London Students Create “I AM ME” Mental Health Awareness Campaign

Exciting news! Art With Impact has found its British twin!


Just wait ’til you guys hear the plan we hatched this past summer at camp.

Okay, so The Mile End Community Project (MCP) of East London might not be our identical twin, but it turns out this 22-year-old organization shares many values in common with AWI, namely teaching students how to use the power of art and film to foster community engagement on important issues. Last Thursday, MCP’s work with the Swanlea School  was featured in the launch of I AM ME, a mental health awareness campaign created over the course of a a 10-week workshop. Students learned the basics of acting, storyboarding, and how to operate cameras and film equipment, while participating in discussions about stereotyping and social media issues. The result of their 10-week collaboration was a photo campaign aimed to inspire the breakdown of stereotypes and encourage self-acceptance, along with a film to raise awareness of mental health.

The I AM ME campaign is especially needed in the Swanlea School’s neighborhood of East London, home to one of the country’s highest instances of mental illness per capita. Students are hoping that I AM ME allows students to feel more comfortable talking about their mental health challenges, and more likely to reach out for help when it’s needed.

This work is right in line with the MCP’s mission to create “grassroots youth and community engagement via film and media.” This not-for-profit organization has produced award-winning films, bringing focus to the voices of the young people it represents. Started as a small group of volunteers in 1995, MCP is now a “second home” for many of the students who participate in its programs.

Congratulations to our “friend from the East End,” MCP, and the students of Swansea School! We wish you all the best in sustaining this wonderful initiative.

source, source

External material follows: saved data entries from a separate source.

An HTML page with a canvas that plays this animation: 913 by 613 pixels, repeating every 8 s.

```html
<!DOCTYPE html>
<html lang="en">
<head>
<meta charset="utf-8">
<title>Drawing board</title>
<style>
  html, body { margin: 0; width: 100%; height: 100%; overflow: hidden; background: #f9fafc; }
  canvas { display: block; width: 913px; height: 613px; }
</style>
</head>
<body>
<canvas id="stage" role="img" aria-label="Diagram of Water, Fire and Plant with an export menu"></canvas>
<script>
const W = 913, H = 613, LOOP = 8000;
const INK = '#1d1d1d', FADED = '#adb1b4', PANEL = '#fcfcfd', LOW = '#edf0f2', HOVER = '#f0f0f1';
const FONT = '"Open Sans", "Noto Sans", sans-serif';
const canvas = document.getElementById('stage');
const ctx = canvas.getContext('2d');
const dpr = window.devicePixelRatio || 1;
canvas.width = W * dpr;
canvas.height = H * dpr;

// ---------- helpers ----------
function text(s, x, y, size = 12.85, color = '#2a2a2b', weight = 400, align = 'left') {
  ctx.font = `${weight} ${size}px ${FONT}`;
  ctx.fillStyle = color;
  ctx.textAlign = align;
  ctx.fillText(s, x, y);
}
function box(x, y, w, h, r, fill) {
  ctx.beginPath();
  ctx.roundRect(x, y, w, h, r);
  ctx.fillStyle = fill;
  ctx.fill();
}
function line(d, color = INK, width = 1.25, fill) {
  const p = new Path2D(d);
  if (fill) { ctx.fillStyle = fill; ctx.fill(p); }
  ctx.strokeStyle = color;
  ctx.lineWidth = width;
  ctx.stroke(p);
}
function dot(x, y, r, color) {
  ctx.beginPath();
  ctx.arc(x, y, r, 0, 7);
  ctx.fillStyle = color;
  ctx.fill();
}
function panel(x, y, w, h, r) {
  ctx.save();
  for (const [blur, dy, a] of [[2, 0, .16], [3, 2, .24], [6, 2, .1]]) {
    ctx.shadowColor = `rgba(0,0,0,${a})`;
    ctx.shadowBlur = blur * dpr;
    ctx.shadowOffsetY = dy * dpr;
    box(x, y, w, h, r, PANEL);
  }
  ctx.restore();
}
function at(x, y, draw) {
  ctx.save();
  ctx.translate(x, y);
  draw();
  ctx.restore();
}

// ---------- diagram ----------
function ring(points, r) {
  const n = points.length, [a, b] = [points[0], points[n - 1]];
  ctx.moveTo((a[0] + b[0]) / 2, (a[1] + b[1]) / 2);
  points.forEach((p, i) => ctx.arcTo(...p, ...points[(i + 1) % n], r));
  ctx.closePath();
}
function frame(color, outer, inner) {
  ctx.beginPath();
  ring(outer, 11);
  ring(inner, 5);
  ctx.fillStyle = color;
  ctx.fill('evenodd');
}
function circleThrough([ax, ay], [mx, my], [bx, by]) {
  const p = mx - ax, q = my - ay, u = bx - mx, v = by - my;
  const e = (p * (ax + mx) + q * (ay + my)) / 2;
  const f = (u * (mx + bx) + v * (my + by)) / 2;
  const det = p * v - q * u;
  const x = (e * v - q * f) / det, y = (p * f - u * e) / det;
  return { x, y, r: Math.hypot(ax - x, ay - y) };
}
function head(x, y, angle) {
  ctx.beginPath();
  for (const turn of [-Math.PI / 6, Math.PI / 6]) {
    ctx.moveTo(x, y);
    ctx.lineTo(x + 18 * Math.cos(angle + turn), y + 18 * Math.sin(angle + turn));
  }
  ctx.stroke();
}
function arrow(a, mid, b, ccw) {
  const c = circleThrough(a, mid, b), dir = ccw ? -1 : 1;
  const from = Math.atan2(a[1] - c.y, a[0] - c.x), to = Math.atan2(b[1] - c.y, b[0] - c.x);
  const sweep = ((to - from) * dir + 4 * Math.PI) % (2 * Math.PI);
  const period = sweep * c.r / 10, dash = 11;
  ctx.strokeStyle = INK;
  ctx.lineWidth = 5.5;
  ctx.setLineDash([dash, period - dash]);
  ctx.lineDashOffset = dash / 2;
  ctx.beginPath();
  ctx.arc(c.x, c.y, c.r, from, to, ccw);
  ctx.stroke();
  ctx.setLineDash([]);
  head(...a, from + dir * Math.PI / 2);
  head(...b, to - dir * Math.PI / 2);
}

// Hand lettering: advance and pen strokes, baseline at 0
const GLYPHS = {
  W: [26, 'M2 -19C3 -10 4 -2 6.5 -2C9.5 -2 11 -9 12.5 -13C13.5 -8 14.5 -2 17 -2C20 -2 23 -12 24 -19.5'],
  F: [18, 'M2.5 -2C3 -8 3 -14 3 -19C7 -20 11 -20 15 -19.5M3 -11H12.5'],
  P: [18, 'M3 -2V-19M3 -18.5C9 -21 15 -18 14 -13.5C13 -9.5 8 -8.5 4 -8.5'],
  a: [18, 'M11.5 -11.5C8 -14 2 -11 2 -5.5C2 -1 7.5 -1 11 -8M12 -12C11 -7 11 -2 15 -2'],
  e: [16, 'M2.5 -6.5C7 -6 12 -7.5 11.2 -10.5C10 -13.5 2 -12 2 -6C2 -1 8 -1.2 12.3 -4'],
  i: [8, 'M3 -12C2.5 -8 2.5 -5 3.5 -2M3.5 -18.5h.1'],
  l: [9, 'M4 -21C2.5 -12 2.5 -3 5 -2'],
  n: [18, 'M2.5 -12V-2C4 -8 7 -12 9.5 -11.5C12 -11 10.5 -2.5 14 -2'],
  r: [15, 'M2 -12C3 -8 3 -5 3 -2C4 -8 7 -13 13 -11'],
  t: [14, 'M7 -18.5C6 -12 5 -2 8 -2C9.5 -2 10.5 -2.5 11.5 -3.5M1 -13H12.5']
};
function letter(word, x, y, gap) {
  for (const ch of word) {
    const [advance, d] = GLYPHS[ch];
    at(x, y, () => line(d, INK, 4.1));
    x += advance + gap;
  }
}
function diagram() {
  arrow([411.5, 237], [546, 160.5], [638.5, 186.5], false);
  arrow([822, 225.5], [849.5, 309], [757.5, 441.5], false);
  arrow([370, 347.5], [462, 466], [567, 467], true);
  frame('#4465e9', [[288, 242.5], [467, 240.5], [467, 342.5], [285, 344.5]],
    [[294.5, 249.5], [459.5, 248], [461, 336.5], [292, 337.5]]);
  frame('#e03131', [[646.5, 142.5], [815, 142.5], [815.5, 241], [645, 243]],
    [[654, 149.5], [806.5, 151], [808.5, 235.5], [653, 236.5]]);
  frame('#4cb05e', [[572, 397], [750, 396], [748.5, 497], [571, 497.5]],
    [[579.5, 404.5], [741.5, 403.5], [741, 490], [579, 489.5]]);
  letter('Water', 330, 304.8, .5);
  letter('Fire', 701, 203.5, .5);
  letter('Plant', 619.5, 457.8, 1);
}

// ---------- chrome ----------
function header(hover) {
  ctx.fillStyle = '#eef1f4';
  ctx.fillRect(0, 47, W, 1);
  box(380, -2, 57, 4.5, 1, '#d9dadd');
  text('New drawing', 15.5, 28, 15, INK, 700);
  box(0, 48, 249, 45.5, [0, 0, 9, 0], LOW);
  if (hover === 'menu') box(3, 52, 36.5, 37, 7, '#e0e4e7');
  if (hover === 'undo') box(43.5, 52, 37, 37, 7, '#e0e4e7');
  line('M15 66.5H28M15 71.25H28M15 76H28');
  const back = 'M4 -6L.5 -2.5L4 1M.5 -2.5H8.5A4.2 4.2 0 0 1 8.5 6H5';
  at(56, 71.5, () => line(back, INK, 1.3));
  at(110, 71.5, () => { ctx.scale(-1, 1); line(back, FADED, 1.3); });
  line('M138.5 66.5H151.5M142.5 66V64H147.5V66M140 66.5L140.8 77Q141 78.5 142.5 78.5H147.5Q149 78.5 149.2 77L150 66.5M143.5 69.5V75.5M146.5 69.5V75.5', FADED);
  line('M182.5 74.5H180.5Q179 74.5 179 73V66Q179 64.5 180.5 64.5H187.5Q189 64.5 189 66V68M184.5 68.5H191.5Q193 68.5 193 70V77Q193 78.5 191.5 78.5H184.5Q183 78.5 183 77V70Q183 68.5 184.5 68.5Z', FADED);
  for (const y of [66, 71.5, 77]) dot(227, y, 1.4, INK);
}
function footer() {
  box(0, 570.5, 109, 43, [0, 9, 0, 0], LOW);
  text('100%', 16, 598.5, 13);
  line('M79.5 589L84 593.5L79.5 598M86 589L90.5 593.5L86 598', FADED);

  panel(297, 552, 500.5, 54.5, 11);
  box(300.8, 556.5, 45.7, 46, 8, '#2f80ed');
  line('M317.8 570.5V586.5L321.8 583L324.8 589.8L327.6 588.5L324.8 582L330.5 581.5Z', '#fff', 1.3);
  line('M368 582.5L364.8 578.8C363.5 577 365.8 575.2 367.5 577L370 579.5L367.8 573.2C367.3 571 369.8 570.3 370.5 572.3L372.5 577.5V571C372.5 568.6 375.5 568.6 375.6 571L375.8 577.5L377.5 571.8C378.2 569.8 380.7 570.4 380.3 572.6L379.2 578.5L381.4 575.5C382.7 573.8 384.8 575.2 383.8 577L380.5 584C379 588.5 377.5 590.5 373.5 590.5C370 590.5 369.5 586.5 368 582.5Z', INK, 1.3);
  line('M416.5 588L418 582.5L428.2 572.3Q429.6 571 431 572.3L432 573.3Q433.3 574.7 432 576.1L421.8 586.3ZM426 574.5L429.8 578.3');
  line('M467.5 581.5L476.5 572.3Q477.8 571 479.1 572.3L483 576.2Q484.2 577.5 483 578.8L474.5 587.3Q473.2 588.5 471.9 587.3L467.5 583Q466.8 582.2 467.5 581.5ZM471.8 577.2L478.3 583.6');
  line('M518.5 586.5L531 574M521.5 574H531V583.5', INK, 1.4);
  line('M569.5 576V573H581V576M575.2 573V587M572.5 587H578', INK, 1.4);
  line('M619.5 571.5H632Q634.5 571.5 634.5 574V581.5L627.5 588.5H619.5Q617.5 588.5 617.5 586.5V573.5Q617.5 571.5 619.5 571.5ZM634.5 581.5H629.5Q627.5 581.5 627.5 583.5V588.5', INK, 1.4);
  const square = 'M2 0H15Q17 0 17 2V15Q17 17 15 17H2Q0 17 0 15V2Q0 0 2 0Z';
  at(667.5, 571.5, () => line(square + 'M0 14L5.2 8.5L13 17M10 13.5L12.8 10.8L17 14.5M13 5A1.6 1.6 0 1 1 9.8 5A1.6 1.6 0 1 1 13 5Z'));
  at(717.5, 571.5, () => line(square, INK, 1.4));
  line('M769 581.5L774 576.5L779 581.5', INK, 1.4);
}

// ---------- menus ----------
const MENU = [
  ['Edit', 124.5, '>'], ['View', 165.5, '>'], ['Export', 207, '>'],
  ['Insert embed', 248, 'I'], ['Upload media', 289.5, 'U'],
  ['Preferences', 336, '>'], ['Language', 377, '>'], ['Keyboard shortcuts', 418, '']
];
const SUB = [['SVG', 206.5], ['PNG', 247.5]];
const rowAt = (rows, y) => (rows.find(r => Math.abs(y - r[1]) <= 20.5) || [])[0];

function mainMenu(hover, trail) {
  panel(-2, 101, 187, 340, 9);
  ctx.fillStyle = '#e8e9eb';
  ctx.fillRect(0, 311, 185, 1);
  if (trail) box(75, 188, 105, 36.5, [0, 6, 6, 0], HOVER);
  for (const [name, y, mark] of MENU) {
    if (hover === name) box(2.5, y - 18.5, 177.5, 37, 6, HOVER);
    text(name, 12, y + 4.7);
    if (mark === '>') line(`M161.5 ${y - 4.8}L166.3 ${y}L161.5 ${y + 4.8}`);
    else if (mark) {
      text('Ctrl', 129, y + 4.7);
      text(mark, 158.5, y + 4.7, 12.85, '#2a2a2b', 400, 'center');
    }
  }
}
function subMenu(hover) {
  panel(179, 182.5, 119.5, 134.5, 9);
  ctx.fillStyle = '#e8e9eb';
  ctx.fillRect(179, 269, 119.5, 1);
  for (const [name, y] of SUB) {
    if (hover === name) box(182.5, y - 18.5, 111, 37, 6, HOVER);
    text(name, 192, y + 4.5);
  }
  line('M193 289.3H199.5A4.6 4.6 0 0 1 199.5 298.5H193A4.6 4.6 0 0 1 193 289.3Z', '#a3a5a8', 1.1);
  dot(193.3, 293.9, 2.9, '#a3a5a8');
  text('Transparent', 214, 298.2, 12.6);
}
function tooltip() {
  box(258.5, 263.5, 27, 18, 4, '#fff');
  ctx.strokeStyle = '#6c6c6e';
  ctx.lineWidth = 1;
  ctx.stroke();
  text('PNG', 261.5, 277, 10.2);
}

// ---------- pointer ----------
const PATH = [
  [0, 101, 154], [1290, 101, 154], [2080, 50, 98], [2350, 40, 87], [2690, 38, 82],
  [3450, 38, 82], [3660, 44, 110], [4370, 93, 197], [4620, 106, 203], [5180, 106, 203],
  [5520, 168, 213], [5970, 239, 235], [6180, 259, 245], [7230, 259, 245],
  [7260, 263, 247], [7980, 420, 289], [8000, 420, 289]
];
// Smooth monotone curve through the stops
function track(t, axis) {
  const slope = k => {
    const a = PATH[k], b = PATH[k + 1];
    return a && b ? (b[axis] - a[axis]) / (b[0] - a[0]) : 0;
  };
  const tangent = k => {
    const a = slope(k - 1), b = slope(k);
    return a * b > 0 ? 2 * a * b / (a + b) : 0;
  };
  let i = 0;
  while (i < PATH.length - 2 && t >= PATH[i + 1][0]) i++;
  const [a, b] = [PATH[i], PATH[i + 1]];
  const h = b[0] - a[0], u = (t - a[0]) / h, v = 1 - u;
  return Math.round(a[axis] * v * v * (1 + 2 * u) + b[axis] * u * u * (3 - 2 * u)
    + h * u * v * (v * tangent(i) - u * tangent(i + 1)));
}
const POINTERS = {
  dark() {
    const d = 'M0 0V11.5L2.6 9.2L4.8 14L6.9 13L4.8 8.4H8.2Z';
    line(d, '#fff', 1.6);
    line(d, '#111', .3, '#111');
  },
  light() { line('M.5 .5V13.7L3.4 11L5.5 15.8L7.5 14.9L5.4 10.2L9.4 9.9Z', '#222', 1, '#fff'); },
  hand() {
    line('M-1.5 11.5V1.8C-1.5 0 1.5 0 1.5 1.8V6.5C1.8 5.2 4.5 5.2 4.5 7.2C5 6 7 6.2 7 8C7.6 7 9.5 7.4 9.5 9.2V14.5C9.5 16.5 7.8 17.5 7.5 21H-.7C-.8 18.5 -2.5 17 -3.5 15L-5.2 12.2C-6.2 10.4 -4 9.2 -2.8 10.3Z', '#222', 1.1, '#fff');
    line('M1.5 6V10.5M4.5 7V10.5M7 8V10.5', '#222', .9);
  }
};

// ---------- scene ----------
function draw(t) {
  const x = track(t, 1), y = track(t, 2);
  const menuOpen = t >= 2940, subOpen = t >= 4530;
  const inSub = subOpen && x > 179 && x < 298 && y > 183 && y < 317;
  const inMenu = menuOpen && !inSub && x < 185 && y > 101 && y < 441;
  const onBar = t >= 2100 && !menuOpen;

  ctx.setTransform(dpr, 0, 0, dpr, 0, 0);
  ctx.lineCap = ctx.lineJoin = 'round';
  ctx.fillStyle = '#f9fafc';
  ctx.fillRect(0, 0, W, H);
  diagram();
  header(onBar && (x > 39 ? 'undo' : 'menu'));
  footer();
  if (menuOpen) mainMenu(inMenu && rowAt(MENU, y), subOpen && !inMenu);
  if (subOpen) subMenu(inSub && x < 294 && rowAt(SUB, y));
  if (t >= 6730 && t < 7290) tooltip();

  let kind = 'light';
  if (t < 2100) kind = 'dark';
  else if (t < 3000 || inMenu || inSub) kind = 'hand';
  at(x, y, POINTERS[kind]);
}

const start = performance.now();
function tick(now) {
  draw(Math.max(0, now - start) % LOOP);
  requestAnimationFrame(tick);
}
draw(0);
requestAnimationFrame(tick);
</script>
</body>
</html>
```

All content on Art With Impact is available to all, free of charge and without ads. If articles like this are valuable to you, please consider supporting Art With Impact.
This matters!